*** DATASET CONTENT ***
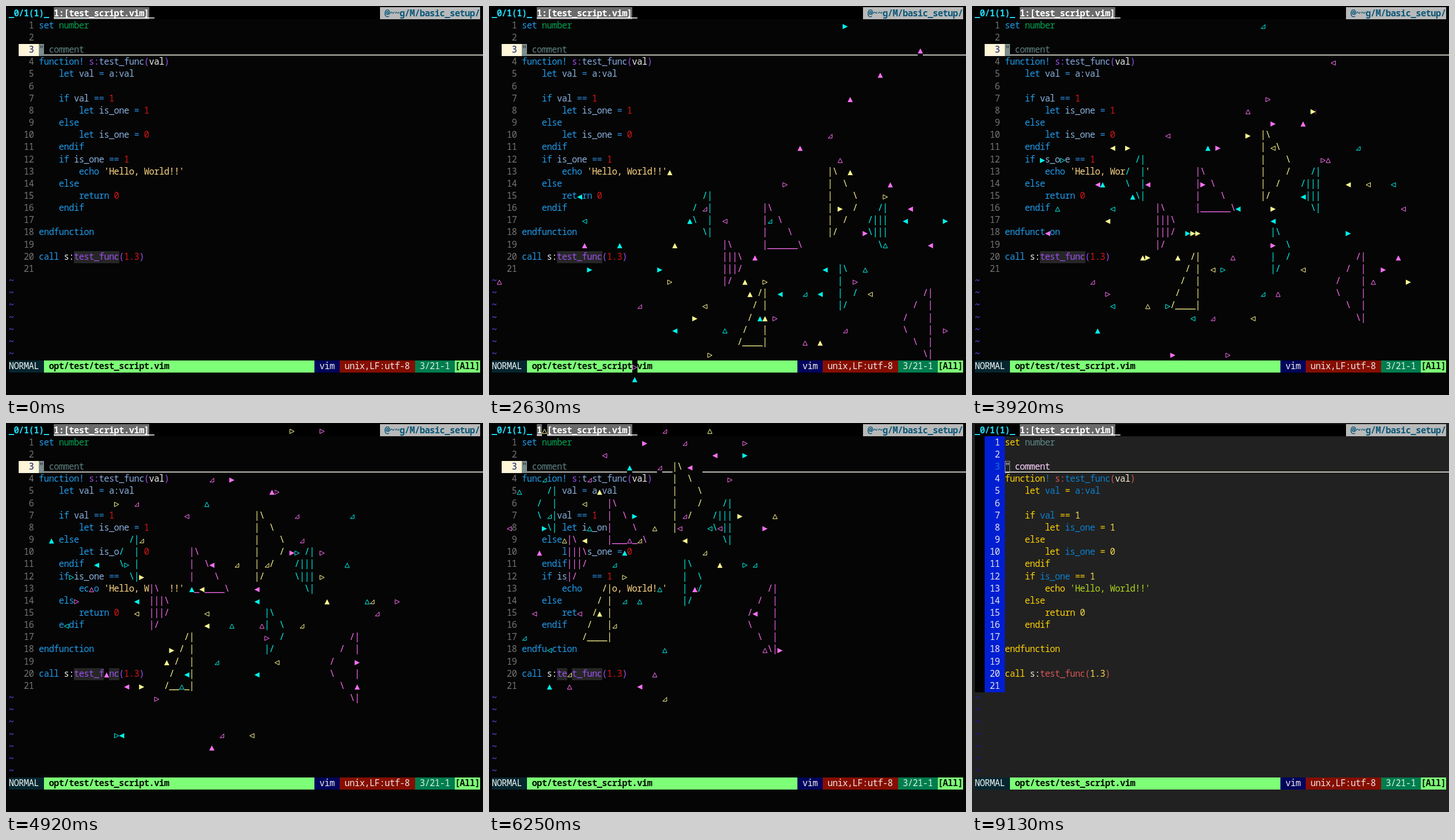
Write an HTML page with a canvas that moves like this. It is 829 by 676 pixels and loops after 9.18 s.

```html
<!DOCTYPE html>
<html>
<head>
<meta charset="utf-8">
<style>
html, body { margin: 0; width: 100%; height: 100%; overflow: hidden; background: #050505; }
canvas { display: block; }
</style>
</head>
<body>
<canvas id="stage" width="829" height="676"></canvas>
<script>
const ctx = document.getElementById('stage').getContext('2d');
const LOOP = 9180, TYPE_COLON = 1220, TYPE_U = 1340, START = 1750, END = 6750, BLUR = 8900;
const COLS = 94, ROWS = 32, CW = 8.71, RH = 21.16;
const X = c => Math.round(5 + CW * c), Y = r => Math.round(2.3 + RH * r);

// "~" starts a token; the next letter names its style
const code = [
  '~Kset ~Onumber', '', '~C" comment',
  '~Kfunction~B! ~Ss:~Ftest_func~P(~Aval~P)',
  '~K    let ~Vval ~E= ~Va:val', '',
  '~K    if ~Vval ~E== ~N1',
  '~K        let ~Vis_one ~E= ~N1',
  '~K    else',
  '~K        let ~Vis_one ~E= ~N0',
  '~K    endif',
  '~K    if ~Vis_one ~E== ~N1',
  "~K        echo ~T'Hello, World!!'",
  '~K    else',
  '~K        return ~N0',
  '~K    endif', '',
  '~Kendfunction', '',
  '~Kcall ~As:~Mtest_func~P(~N1.3~P)', ''
];
const dark = {
  bg: '#050505', num: '#747474', numBg: '#050505', curNum: '#101c78', curBg: '#fff5d7',
  tilde: '#6050ff', mark: '#262626', K: '#209ae8', O: '#04a052', C: '#5f7f80', B: '#209ae8',
  S: '#9b50ee', F: '#86a8de', P: '#9b50ee', A: '#ededed', V: '#8ab0dc', E: '#2a8fe4',
  N: '#d41616', T: '#ffd787', M: '#9b50ee'
};
const blue = {
  bg: '#212121', num: '#e6e6e6', numBg: '#001ed2', curNum: '#0b78e0', curBg: '#001ed2',
  tilde: '#1414c8', mark: '#212121', K: '#fdd000', O: '#5f8787', C: '#ffd7ff', B: '#0a80d0',
  S: '#d75555', F: '#0a80d0', P: '#d75555', A: '#f2ead0', V: '#0a80d0', E: '#fdd000',
  N: '#f5d84a', T: '#afd71c', M: '#d75555'
};
const ink = { C: '#00f6ee', M: '#ff70f5', Y: '#fffb92' };

// large outlines: colour, column, row, lines
const outlines = [
  ['C', 36, 14, ['  /|', '/  |', '\\  |', '  \\|']],
  ['Y', 63, 12, ['|\\    ', '|  \\  ', '|    \\', '|    /', '|  /  ', '|/    ']],
  ['C', 71, 15, ['  /|', '/|||', '\\|||', '  \\|']],
  ['M', 50, 15, ['|\\      ', '|  \\    ', '|    \\  ', '|______\\']],
  ['M', 42, 18, ['|\\  ', '|||\\', '|||/', '|/  ']],
  ['C', 65, 20, ['|\\  ', '|  \\', '|  /', '|/  ']],
  ['Y', 45, 22, ['    /|', '   / |', '  /  |', ' /   |', '/____|']],
  ['M', 78, 22, ['    /|', '  /  |', '/    |', '\\    |', '  \\  |', '    \\|']]
];

// small triangles by row: column, colour, glyph
const confetti = {
  2: '65C◁', 4: '76M◿ 81M▷', 8: '67M▲', 9: '63M△', 10: '53M△', 11: '34Y◀ 68M▶',
  12: '57Y◀ 88Y▷', 13: '58M▶ 67Y▲ 74M◁', 14: '17C▷ 71M◁ 74Y▲',
  15: '33Y◀ 34C◿ 44M△ 64Y◀ 82Y△ 93C◿', 16: '18C▷ 41M◁ 52C▶ 86C▲',
  17: '25C▲ 51M△ 77M◿', 18: '72C◁ 90M▲',
  19: '0M◿ 15C◁ 29Y◀ 30M▷ 60C▶ 69M▷ 70C◀ 78C◁', 20: '19M▶ 32C▲ 50C▲',
  21: '47Y▷ 48Y▷ 83M◿', 22: '38Y◁ 53Y△ 58C▶ 70Y△ 92Y▶', 23: '26M◀ 56M◿',
  24: '47Y▶ 52M◁ 65C▷ 66M▶ 85M◿', 25: '33C▷ 37Y◀', 26: '91M△',
  27: '26M▲ 48C◿ 59Y▶', 28: '36Y◀ 41C◁', 29: '46M◀', 30: '27C◿', 31: '62M△'
};
const MID_COL = 60, MID_ROW = 18;
const GLYPHS = '◁▷△◿◀▶▲';
const points = {
  '◀': [4.5, -4.5, 4.5, 4.5, -4.5, 0], '▶': [-4.5, -4.5, -4.5, 4.5, 4.5, 0],
  '▲': [-4.5, 4.5, 4.5, 4.5, 0, -4.5], '◿': [-4, 4, 4, 4, 4, -4]
};
const solid = { '◁': '◀', '▷': '▶', '△': '▲', '◿': '◿' };

const rnd = (i, k) => {
  const v = Math.sin(i * 127.1 + k * 311.7) * 43758.5453;
  return v - Math.floor(v);
};
const bits = Object.entries(confetti).flatMap(([row, list]) => list.split(' ').map(s => {
  const [, col, tint, glyph] = s.match(/(\d+)(\w)(.)/);
  return { col: +col, row: +row, tint, glyph };
}));

function box(c, r, n, color) {
  ctx.fillStyle = color;
  ctx.fillRect(X(c), Y(r), X(c + n) - X(c), Y(r + 1) - Y(r));
}

function put(c, r, text, fg, bg, bold) {
  if (bg) box(c, r, text.length, bg);
  ctx.fillStyle = fg;
  ctx.font = `${bold ? '600 ' : ''}15.5px "Noto Sans Mono", "DejaVu Sans Mono", monospace`;
  ctx.textAlign = 'center';
  [...text].forEach((ch, i) => {
    if (ch !== ' ') ctx.fillText(ch, 5 + CW * (c + i + 0.5), 17.6 + RH * r);
  });
}

function line(x, y, w, color) {
  ctx.fillStyle = color;
  ctx.fillRect(x, y, w, 1.5);
}

function drawBars() {
  box(0, 0, COLS, '#000');
  put(0, 0, '_0/1(1)_', '#22d8f4', null, true);
  put(9, 0, '1:[test_script.vim]', '#fff', '#6b6b6b', true);
  line(X(9), 20, X(29) - X(9), '#fff');
  put(74, 0, ' @~~g/M/basic_setup/', '#0b5878', '#b9b9b9', true);
  put(0, 29, 'NORMAL ', '#e8f4f4', '#06262f');
  put(7, 29, ' opt/test/test_script.vim'.padEnd(54), '#061006', '#7dff77', true);
  put(61, 29, ' vim ', '#f0f0f0', '#00045c');
  put(66, 29, ' unix,LF:utf-8 ', '#f0e4e0', '#850e00');
  put(81, 29, ' 3/21-1 ', '#d8f4e4', '#007d4e');
  put(89, 29, '[All]', '#061006', '#7dff77', true);
}

function drawBuffer(pal) {
  code.forEach((src, i) => {
    const row = i + 1, current = row === 3;
    if (pal === blue) box(0, row, 2, '#000');
    put(2, row, String(row).padStart(3) + ' ', current ? pal.curNum : pal.num,
      current ? pal.curBg : pal.numBg);
    let col = 6;
    src.split('~').slice(1).forEach(tok => {
      const text = tok.slice(1);
      put(col, row, text, pal[tok[0]], tok[0] === 'M' ? pal.mark : null);
      col += text.length;
    });
  });
  line(pal === dark ? X(2) : X(6), 84.5, 829, '#f6f6ec');
  for (let r = 22; r < 29; r++) put(0, r, '~', pal.tilde);
}

function drawCursor(t) {
  const typed = t < TYPE_COLON || t >= START ? '' : t < TYPE_U ? ':' : ':U';
  if (typed) {
    put(0, 30, typed, '#e4e4e4');
    box(typed.length, 30, 1, '#7c8c8c');
  } else if (t < BLUR) {
    put(6, 3, '"', '#1c2828', '#7c8c8c');
  } else {
    ctx.strokeStyle = '#8a9a9a';
    ctx.lineWidth = 1;
    ctx.strokeRect(X(6) + 0.5, Y(3) + 0.5, 8, 20);
  }
}

function triangle(c, r, glyph, color) {
  box(c, r, 1, dark.bg);
  const p = points[solid[glyph] || glyph], k = solid[glyph] ? 0.85 : 1;
  const cx = 5 + CW * (c + 0.5), cy = 14.5 + RH * r;
  ctx.beginPath();
  for (let i = 0; i < 6; i += 2) ctx.lineTo(cx + p[i] * k, cy + p[i + 1] * k);
  ctx.closePath();
  ctx.fillStyle = ctx.strokeStyle = color;
  ctx.lineWidth = 1;
  if (solid[glyph]) ctx.stroke(); else ctx.fill();
}

// sum of random -1, 0, +1 steps, zero at step 0
function wander(id, step) {
  let sum = 0;
  for (let k = 0; k < Math.abs(step); k++) {
    sum += Math.floor(rnd(id, step < 0 ? -1 - k : k + 1) * 3) - 1;
  }
  return sum;
}

function drawShapes(t) {
  const step = Math.floor(0.5 + (t < 4920 ? (t - 3130) / 128 : 14 + (t - 4920) / 102));
  const rise = Math.round(step / 3);
  for (const [tint, col, row, lines] of outlines) {
    lines.forEach((s, i) => put(col - step, row - rise + i, s, ink[tint], dark.bg));
  }
  // the small triangles close in on the middle while they drift
  const spread = 1 - step * 0.012;
  bits.forEach((b, i) => {
    const c = MID_COL - step + Math.round((b.col - MID_COL) * spread) + wander(i + 1, step);
    const r = MID_ROW - rise + Math.round((b.row - MID_ROW) * spread) + wander(i + 201, step);
    if (c < 0 || c >= COLS || r < 0 || r >= ROWS) return;
    triangle(c, r, step ? GLYPHS[Math.floor(rnd(i + 401, step) * 7)] : b.glyph, ink[b.tint]);
  });
}

function draw(t) {
  const pal = t < END ? dark : blue;
  ctx.fillStyle = pal.bg;
  ctx.fillRect(0, 0, 829, 676);
  drawBars();
  drawBuffer(pal);
  drawCursor(t);
  if (t >= START && t < END) drawShapes(t);
}

const began = performance.now();
function tick() {
  draw((performance.now() - began) % LOOP);
  requestAnimationFrame(tick);
}
tick();
</script>
</body>
</html>
```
***
◆ WORK ITEM ◆
All lines with the word "mark" need to be copied from the data above.

◆ THE ANSWER ◆
  tilde: '#6050ff', mark: '#262626', K: '#209ae8', O: '#04a052', C: '#5f7f80', B: '#209ae8',
  tilde: '#1414c8', mark: '#212121', K: '#fdd000', O: '#5f8787', C: '#ffd7ff', B: '#0a80d0',
      put(col, row, text, pal[tok[0]], tok[0] === 'M' ? pal.mark : null);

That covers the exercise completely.